▸ Task description
Which lines run from the line with "358Q513 344 530" through the line with "276Q612 281 617" in the entries below? Print them exactly, both ends included, and nothing more.

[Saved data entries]
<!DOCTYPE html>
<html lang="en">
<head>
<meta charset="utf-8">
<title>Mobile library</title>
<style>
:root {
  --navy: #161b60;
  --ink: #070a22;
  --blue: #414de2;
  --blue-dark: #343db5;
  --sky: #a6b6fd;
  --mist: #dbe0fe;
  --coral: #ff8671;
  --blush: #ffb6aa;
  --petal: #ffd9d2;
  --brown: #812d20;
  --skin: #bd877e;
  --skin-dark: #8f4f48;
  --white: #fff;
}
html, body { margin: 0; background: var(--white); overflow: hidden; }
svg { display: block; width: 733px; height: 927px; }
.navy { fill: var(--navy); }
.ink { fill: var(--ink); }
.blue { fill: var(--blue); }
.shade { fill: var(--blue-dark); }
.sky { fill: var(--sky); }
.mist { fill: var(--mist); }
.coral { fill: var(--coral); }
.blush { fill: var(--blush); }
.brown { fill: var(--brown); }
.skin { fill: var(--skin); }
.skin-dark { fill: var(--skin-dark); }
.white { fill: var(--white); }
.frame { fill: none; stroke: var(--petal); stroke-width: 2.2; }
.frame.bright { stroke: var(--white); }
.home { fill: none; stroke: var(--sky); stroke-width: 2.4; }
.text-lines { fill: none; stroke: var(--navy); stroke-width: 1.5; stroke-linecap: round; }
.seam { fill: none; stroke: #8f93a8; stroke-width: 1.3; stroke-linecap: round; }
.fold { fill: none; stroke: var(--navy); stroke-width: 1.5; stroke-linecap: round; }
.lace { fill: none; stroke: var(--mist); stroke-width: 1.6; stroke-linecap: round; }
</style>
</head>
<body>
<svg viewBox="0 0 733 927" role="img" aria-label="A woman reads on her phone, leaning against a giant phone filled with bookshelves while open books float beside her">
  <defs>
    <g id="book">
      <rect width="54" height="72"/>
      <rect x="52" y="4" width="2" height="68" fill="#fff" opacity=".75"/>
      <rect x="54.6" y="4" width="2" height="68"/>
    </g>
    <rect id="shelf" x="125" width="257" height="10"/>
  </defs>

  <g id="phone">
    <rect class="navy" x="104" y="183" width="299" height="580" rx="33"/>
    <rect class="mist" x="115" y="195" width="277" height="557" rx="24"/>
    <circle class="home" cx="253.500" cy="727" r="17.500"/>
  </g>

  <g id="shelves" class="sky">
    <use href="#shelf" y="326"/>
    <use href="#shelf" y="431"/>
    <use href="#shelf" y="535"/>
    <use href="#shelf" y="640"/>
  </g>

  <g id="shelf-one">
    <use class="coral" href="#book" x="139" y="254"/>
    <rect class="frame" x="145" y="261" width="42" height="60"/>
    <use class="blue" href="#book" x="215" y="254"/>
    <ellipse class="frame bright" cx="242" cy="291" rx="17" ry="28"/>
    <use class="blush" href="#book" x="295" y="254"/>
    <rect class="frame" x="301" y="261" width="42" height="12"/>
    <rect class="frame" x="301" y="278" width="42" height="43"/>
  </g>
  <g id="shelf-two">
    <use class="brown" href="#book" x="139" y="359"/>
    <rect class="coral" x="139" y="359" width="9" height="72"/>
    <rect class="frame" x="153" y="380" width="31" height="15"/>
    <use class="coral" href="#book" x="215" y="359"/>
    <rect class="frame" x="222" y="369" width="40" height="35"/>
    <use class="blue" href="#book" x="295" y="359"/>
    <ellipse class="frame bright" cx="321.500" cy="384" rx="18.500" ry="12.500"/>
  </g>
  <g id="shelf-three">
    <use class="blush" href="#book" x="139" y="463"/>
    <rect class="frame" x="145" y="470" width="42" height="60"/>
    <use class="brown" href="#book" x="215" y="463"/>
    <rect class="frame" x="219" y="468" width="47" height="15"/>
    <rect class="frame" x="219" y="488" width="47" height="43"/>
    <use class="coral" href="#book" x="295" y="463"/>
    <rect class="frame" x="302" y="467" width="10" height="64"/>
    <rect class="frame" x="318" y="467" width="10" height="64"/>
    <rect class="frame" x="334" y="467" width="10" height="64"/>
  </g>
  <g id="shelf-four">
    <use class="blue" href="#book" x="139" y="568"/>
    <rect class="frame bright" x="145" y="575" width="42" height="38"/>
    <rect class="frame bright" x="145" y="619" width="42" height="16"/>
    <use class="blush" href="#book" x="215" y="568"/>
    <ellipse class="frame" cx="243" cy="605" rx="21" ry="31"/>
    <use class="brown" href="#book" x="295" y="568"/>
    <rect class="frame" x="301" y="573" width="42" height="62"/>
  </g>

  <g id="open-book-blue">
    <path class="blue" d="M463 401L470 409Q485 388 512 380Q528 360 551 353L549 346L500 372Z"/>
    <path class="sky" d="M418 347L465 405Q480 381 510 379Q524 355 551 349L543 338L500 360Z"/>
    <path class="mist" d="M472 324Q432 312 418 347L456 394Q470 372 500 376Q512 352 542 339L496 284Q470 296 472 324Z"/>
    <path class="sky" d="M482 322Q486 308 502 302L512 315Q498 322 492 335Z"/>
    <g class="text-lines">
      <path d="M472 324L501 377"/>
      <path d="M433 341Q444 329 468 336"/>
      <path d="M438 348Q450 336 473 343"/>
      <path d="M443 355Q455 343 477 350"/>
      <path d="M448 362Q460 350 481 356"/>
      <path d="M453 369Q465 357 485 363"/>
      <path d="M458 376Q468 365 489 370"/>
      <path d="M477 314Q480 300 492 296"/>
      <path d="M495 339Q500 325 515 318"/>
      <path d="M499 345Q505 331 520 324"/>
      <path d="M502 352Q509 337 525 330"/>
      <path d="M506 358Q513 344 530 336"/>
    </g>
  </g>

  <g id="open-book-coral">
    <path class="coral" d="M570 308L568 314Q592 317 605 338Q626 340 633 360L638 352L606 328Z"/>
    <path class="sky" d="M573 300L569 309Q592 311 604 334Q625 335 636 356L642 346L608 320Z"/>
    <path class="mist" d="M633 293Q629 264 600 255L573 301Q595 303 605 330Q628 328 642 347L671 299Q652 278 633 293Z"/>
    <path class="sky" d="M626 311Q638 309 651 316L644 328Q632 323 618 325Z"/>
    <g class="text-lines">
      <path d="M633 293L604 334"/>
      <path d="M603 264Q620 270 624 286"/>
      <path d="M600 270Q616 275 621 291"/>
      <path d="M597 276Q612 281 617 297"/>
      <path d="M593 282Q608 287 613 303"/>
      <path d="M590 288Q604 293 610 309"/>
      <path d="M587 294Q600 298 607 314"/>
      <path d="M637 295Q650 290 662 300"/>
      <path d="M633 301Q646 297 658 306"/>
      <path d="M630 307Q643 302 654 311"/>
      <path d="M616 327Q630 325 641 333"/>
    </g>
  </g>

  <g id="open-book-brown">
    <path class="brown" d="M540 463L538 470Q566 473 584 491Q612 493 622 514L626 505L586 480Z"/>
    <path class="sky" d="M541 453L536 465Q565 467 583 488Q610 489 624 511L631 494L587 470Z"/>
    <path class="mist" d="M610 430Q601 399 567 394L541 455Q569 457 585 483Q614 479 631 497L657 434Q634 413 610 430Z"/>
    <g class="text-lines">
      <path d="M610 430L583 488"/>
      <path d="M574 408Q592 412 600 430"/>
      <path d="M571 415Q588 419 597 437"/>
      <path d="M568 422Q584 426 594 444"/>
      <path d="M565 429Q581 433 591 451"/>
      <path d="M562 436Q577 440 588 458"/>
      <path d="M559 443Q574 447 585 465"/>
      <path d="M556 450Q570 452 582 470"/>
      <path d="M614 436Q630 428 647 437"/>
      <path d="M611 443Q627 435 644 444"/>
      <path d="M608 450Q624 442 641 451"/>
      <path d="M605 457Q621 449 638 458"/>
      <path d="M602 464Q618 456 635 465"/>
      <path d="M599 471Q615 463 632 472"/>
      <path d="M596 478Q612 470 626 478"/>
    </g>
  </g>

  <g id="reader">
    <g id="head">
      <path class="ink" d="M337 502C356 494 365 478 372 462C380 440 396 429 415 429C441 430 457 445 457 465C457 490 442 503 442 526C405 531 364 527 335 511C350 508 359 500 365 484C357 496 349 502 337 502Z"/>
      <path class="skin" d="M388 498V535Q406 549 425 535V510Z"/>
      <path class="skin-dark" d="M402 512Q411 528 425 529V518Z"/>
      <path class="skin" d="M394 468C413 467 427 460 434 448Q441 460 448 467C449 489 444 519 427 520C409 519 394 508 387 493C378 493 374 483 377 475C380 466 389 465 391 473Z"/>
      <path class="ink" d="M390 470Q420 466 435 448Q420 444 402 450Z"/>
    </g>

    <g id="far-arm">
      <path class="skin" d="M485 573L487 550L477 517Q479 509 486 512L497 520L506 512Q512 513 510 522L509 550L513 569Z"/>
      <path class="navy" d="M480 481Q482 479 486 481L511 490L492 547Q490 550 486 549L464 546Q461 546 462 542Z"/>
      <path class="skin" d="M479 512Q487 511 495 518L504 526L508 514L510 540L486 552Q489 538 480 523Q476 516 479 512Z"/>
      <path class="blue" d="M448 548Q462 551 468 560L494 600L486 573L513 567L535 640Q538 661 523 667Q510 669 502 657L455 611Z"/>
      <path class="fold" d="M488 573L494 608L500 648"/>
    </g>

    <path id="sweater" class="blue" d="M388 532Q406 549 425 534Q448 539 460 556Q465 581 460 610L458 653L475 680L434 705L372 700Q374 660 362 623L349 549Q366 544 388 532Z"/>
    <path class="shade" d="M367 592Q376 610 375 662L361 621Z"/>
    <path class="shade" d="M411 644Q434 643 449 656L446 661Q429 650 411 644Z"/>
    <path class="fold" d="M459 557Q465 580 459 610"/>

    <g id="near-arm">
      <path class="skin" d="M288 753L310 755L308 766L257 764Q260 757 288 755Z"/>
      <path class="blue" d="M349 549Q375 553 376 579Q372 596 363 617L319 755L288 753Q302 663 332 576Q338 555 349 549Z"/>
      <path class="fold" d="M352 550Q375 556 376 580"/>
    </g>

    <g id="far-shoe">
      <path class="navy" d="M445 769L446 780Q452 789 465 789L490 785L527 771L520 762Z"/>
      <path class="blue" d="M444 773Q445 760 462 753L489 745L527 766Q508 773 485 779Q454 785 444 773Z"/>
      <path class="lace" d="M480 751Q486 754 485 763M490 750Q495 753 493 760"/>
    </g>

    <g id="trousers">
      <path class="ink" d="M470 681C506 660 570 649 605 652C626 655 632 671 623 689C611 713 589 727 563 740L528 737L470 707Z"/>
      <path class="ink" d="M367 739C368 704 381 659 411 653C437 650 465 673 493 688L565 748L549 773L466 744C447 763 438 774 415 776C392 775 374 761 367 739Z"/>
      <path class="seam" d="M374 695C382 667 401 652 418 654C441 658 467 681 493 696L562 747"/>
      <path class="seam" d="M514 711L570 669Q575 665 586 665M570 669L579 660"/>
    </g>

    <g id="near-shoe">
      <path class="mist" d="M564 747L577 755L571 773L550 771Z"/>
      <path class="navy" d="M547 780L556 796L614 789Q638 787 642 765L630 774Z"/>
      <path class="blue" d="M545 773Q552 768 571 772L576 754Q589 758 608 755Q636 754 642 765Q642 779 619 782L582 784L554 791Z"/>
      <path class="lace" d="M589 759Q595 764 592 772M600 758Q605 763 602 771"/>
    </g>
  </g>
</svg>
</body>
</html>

▸ Completed task
      <path d="M506 358Q513 344 530 336"/>
    </g>
  </g>

  <g id="open-book-coral">
    <path class="coral" d="M570 308L568 314Q592 317 605 338Q626 340 633 360L638 352L606 328Z"/>
    <path class="sky" d="M573 300L569 309Q592 311 604 334Q625 335 636 356L642 346L608 320Z"/>
    <path class="mist" d="M633 293Q629 264 600 255L573 301Q595 303 605 330Q628 328 642 347L671 299Q652 278 633 293Z"/>
    <path class="sky" d="M626 311Q638 309 651 316L644 328Q632 323 618 325Z"/>
    <g class="text-lines">
      <path d="M633 293L604 334"/>
      <path d="M603 264Q620 270 624 286"/>
      <path d="M600 270Q616 275 621 291"/>
      <path d="M597 276Q612 281 617 297"/>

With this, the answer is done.